**TASK TO COMPLETE**. Your answer is a copy of every line in the records where "clipPath" appears.

**GIVEN RECORDS**.
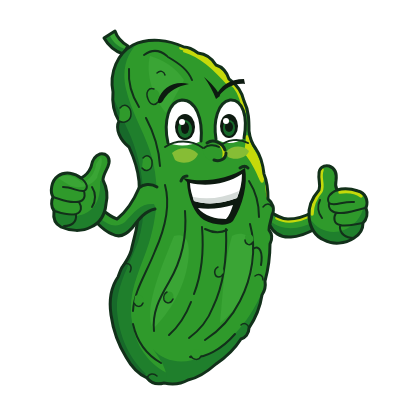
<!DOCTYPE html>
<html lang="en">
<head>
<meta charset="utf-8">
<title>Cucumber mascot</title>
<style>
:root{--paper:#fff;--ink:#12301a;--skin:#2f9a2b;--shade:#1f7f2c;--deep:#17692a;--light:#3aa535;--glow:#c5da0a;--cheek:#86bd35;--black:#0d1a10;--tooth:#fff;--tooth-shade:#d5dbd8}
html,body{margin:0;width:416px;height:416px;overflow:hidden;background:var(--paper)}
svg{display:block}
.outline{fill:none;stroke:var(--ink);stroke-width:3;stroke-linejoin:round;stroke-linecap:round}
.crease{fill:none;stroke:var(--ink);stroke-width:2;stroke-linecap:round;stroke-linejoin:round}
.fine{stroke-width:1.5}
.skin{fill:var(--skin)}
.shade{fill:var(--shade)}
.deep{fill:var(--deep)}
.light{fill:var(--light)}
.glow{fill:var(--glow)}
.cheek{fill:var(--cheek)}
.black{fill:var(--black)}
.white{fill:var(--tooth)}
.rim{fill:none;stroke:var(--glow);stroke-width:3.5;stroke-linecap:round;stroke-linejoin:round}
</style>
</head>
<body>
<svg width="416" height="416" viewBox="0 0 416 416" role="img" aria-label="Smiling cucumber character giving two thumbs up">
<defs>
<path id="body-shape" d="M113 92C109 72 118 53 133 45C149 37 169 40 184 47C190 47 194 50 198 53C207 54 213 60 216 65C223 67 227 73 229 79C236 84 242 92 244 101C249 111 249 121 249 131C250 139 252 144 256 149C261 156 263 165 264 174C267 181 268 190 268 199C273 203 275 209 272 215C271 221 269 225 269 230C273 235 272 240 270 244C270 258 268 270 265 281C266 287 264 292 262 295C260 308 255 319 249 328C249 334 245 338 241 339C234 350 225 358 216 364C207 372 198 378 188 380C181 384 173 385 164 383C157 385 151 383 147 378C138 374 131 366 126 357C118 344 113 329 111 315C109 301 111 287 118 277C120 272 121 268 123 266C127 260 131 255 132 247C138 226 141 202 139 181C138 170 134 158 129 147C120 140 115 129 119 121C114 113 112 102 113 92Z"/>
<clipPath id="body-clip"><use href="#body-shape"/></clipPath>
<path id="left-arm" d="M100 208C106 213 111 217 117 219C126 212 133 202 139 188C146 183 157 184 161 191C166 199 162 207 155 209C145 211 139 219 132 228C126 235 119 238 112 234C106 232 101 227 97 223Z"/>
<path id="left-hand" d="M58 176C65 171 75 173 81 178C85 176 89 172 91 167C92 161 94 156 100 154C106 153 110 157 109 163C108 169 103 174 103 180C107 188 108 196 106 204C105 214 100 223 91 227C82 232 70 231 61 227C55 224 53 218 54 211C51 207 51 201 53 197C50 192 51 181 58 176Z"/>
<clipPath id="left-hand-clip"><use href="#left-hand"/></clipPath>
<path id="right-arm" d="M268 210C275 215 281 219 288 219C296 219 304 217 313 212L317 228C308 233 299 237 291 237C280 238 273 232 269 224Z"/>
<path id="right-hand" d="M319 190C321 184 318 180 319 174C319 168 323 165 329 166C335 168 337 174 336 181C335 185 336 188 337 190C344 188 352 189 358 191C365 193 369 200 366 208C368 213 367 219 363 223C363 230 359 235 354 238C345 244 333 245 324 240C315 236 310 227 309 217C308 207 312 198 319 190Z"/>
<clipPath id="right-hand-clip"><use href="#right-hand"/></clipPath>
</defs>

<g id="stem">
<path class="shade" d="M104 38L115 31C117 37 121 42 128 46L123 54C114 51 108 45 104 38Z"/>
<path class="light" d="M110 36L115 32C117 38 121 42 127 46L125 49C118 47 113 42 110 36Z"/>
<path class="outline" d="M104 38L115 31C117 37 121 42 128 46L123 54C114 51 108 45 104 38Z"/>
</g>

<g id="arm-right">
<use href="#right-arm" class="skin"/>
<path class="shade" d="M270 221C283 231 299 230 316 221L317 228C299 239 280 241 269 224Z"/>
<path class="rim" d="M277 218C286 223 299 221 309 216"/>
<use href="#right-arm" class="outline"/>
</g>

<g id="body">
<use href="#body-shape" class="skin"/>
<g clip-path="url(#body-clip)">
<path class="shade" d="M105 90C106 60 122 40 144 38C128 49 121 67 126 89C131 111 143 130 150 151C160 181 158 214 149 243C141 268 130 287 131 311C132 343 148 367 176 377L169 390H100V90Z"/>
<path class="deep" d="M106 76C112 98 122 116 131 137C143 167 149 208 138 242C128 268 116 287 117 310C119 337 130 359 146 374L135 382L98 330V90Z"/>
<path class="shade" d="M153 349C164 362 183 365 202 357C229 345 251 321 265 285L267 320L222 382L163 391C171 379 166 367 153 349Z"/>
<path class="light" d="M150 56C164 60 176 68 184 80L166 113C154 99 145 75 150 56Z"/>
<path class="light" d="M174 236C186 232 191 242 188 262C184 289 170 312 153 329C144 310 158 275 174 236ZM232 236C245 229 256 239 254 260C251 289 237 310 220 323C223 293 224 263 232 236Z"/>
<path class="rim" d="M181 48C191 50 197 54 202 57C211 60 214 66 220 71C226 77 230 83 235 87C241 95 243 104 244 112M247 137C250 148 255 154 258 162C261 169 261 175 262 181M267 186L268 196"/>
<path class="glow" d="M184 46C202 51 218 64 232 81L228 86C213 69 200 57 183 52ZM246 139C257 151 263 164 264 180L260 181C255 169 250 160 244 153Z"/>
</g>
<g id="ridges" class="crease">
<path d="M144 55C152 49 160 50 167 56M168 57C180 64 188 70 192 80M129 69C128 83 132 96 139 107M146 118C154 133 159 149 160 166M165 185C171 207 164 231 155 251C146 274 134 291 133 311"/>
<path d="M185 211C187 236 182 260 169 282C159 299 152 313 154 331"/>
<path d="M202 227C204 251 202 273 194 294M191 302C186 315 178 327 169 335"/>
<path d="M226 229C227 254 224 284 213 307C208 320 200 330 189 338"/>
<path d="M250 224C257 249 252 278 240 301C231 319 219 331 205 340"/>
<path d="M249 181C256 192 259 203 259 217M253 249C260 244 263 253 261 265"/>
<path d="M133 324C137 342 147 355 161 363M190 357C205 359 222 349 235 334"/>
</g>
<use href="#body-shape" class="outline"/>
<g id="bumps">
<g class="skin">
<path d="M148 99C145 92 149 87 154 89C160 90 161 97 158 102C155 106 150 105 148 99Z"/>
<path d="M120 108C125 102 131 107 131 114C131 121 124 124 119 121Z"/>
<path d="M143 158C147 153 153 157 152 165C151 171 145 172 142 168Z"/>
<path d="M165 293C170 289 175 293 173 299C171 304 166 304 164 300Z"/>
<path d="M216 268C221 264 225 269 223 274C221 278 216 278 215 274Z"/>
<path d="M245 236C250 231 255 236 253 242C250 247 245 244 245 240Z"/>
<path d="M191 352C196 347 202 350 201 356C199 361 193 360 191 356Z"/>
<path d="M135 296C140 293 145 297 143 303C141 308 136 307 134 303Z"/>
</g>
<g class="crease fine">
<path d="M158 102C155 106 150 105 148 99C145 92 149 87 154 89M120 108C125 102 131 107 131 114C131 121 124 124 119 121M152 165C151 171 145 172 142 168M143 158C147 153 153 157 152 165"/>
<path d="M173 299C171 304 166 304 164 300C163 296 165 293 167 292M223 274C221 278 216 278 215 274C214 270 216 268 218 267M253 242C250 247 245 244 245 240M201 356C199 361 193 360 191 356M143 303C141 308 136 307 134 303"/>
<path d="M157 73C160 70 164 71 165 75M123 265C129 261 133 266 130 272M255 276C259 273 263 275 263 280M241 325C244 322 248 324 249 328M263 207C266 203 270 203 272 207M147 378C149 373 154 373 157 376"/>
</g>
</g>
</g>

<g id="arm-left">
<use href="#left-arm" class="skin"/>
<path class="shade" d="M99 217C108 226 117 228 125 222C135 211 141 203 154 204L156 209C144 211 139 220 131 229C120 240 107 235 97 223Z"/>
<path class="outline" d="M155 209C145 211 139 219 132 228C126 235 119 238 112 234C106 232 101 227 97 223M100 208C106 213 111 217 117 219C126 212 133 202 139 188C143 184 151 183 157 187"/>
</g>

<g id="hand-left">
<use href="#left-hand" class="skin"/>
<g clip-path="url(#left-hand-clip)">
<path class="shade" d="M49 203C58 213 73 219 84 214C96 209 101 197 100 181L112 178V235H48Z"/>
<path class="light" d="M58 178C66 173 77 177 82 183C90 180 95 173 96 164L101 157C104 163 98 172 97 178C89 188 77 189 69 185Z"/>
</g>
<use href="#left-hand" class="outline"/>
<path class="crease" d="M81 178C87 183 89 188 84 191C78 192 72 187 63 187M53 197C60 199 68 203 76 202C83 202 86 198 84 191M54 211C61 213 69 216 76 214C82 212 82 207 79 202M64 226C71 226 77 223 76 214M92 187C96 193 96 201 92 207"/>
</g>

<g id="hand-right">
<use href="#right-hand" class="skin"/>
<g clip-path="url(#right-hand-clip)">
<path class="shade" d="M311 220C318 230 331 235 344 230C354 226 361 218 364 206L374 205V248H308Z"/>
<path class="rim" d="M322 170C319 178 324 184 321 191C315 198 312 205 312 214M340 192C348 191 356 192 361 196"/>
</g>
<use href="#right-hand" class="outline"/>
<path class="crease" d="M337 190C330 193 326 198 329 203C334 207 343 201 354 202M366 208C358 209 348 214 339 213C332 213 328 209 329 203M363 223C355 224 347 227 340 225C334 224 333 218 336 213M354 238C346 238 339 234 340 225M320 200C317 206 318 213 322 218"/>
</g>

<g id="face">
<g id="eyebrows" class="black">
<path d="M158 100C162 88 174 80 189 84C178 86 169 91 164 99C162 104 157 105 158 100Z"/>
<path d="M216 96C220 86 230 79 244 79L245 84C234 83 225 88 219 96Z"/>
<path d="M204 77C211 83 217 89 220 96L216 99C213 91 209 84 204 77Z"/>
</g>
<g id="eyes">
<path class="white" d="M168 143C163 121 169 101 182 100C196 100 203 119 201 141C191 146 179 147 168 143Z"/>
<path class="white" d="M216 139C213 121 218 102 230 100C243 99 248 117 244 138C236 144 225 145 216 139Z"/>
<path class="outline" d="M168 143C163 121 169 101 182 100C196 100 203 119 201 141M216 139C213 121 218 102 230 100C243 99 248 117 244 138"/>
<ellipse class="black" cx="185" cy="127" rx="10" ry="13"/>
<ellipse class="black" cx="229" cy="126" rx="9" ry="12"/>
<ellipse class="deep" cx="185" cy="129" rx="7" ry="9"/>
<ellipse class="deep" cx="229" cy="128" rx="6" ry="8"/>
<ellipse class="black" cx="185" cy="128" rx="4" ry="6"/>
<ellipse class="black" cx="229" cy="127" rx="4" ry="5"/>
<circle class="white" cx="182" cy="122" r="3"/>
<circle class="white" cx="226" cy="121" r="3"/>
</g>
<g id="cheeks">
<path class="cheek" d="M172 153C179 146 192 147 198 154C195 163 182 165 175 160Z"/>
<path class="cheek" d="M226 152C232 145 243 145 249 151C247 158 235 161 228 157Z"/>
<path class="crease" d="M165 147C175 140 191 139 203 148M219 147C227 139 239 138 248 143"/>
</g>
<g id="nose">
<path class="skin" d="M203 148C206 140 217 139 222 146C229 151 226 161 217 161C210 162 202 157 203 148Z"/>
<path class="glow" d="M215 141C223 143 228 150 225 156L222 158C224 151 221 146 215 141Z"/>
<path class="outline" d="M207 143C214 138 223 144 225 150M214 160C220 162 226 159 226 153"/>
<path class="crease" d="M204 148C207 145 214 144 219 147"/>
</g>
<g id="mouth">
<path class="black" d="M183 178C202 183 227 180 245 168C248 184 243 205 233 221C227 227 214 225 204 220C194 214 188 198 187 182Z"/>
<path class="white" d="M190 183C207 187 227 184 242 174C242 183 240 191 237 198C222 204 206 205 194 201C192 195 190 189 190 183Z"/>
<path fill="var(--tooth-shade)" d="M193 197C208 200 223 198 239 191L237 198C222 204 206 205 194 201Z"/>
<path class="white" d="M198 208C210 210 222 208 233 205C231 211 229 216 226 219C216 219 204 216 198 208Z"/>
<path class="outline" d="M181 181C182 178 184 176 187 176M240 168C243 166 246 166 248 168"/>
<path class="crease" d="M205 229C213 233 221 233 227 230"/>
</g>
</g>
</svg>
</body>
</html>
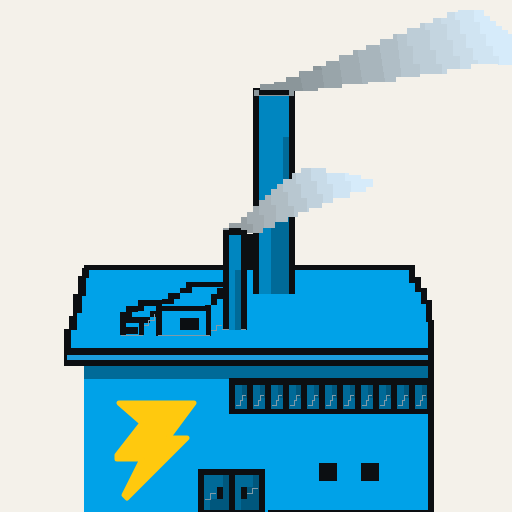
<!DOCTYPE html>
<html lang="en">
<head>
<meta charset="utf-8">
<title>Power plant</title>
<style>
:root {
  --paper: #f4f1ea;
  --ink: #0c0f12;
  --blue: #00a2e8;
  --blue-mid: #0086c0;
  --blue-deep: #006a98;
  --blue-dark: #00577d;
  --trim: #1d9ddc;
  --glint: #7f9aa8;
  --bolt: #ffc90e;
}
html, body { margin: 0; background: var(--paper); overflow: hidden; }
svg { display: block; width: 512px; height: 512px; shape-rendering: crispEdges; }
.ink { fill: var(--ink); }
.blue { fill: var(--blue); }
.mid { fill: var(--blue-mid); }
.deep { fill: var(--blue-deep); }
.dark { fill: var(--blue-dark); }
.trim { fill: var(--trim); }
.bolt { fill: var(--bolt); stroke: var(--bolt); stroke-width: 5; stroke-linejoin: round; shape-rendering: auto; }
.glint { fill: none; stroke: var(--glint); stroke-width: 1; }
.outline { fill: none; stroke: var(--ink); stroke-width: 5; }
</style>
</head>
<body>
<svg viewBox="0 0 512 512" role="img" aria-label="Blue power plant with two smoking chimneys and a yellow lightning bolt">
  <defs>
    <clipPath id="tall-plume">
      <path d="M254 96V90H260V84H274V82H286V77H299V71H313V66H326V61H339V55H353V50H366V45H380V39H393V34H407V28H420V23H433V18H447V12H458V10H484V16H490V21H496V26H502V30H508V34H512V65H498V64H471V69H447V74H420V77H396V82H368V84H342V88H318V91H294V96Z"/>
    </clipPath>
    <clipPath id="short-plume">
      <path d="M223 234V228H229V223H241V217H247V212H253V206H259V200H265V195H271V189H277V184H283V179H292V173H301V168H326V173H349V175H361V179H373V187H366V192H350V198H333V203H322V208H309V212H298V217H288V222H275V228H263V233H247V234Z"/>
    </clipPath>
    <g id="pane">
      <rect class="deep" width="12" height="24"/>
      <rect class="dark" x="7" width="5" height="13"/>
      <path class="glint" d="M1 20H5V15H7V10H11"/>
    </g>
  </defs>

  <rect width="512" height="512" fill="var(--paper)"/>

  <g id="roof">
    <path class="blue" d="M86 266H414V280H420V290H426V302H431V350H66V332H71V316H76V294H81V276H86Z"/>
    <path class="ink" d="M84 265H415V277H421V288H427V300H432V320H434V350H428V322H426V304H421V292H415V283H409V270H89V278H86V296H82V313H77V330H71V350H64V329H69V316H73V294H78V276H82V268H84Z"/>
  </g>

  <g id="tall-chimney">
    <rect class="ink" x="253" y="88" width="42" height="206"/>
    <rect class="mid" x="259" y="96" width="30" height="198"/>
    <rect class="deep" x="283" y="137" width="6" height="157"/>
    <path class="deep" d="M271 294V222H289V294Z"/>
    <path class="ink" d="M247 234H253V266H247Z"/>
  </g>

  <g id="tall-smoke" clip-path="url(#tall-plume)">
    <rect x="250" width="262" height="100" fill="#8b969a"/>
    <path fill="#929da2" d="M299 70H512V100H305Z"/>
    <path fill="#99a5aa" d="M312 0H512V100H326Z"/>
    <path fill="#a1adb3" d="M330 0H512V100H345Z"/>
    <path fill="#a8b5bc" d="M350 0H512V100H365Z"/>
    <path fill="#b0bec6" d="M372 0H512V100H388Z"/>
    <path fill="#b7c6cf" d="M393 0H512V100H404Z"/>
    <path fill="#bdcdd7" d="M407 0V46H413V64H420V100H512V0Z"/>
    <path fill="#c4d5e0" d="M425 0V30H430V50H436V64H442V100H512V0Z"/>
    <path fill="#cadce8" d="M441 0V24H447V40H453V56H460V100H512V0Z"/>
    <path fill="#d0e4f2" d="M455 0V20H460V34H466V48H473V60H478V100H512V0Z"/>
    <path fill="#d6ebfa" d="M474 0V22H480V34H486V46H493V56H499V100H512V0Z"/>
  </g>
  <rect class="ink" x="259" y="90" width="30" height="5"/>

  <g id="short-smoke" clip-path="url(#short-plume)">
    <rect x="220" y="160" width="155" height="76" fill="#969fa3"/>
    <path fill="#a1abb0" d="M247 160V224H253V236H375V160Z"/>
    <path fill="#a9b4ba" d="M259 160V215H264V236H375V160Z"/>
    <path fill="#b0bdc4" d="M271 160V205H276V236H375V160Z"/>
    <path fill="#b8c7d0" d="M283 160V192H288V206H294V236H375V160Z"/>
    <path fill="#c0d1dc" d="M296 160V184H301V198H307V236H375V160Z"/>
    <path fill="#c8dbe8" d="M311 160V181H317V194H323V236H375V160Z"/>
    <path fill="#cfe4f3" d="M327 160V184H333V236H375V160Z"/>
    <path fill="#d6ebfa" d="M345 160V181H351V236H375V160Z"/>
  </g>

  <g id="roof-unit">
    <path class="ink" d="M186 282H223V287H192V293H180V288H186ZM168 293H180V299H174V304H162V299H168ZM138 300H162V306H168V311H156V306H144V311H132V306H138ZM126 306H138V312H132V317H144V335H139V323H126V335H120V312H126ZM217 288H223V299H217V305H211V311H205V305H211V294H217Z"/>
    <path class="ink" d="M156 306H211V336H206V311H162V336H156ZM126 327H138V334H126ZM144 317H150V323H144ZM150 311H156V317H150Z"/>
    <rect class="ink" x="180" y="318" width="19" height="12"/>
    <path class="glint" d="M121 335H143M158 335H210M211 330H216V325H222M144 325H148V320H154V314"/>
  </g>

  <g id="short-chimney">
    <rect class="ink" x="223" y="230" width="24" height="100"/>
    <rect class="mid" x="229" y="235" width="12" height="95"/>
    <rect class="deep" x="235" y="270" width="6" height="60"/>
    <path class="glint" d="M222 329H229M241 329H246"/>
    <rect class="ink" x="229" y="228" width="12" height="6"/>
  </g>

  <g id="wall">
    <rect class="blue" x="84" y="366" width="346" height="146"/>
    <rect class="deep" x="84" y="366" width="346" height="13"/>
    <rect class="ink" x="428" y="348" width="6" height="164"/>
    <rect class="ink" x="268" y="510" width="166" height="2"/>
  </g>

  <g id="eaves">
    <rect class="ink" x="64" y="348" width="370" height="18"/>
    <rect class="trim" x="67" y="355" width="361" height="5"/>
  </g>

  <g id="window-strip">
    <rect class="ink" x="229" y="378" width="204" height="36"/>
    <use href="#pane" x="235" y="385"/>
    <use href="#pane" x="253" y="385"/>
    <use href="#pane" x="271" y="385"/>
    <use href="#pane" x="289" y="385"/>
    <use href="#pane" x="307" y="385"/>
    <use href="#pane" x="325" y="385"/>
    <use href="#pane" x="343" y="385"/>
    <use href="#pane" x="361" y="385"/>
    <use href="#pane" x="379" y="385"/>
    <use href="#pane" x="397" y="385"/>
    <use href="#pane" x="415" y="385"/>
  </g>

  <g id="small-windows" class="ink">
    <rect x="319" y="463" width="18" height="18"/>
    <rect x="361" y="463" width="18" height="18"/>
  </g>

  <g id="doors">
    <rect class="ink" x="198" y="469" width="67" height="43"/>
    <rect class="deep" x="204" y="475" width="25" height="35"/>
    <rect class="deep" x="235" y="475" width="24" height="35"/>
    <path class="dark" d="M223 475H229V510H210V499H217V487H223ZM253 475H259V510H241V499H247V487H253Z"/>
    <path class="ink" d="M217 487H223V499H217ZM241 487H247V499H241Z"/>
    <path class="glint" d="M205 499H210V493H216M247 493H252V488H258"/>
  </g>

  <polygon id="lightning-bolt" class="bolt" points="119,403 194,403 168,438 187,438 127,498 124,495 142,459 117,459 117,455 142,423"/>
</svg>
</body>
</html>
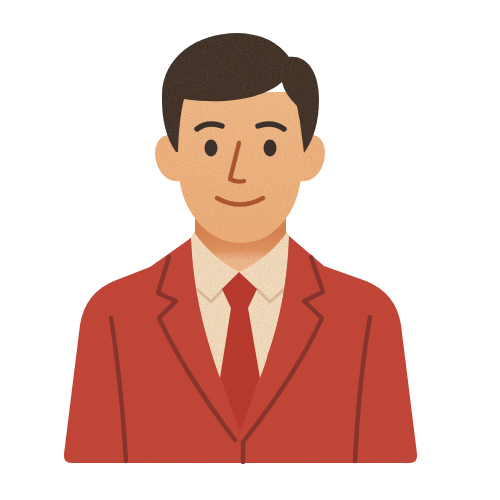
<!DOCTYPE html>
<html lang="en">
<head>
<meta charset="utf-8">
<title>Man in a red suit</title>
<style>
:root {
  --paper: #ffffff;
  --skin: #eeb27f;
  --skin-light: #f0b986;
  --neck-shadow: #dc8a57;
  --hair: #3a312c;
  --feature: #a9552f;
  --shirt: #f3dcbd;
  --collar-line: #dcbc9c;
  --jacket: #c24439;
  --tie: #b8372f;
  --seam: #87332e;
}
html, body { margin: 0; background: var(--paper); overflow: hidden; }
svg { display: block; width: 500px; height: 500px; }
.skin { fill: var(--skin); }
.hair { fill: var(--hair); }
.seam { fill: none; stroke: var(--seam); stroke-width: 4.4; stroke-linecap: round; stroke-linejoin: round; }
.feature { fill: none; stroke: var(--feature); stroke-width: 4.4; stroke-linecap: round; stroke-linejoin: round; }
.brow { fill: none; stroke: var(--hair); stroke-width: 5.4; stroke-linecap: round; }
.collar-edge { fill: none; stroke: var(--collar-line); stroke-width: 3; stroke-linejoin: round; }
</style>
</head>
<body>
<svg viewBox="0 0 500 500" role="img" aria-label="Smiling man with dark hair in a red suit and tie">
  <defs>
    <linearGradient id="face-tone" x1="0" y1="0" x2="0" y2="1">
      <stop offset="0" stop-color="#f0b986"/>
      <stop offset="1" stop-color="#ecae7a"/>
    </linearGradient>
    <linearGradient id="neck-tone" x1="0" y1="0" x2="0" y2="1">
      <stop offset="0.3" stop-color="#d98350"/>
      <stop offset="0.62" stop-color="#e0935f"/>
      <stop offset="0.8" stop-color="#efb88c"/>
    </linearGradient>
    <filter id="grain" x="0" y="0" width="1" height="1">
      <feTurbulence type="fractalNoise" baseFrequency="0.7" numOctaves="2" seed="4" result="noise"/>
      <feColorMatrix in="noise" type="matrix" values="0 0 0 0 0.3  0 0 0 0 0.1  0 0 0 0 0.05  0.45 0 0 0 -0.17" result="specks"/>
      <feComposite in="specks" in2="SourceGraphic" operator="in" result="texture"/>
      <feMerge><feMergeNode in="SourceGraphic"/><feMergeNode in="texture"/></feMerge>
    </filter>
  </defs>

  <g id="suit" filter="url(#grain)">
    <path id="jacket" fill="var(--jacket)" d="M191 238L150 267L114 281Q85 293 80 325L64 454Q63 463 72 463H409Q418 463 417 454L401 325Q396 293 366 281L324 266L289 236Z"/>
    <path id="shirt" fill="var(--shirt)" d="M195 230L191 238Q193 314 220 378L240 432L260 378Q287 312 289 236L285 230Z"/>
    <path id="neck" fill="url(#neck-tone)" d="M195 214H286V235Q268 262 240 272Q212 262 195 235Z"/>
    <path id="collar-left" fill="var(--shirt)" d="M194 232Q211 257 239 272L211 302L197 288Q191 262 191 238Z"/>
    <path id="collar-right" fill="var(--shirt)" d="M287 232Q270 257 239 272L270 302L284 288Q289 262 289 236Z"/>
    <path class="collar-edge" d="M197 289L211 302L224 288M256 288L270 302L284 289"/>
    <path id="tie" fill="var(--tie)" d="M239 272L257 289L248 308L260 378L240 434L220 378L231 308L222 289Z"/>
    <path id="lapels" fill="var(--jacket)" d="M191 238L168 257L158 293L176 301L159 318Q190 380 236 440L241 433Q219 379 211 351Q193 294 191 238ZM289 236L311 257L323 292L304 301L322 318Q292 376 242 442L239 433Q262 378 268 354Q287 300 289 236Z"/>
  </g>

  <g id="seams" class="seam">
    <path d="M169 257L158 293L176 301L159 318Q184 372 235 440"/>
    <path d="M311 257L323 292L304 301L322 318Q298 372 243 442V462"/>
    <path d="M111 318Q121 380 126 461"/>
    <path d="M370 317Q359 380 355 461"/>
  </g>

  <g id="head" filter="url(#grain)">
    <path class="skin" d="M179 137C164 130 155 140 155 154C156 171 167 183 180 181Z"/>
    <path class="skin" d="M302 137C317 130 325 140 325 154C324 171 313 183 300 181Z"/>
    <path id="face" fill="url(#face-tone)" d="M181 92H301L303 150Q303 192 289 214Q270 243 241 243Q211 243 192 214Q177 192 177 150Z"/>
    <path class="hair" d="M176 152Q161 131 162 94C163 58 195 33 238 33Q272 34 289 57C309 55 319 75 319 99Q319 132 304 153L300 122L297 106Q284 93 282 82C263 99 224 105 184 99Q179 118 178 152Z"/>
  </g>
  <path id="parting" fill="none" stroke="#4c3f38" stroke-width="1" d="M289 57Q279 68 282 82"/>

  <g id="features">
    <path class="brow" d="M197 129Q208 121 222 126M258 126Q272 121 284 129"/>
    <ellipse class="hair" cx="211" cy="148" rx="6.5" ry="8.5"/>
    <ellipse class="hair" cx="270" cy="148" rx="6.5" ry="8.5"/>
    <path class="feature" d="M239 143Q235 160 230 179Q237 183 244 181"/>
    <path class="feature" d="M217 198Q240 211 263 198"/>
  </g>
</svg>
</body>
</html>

**TASK RESULT**.
<clipPath id="body-clip"><use href="#body-shape"/></clipPath>
<clipPath id="left-hand-clip"><use href="#left-hand"/></clipPath>
<clipPath id="right-hand-clip"><use href="#right-hand"/></clipPath>
    <clipPath id="tall-plume">
    </clipPath>
    <clipPath id="short-plume">
    </clipPath>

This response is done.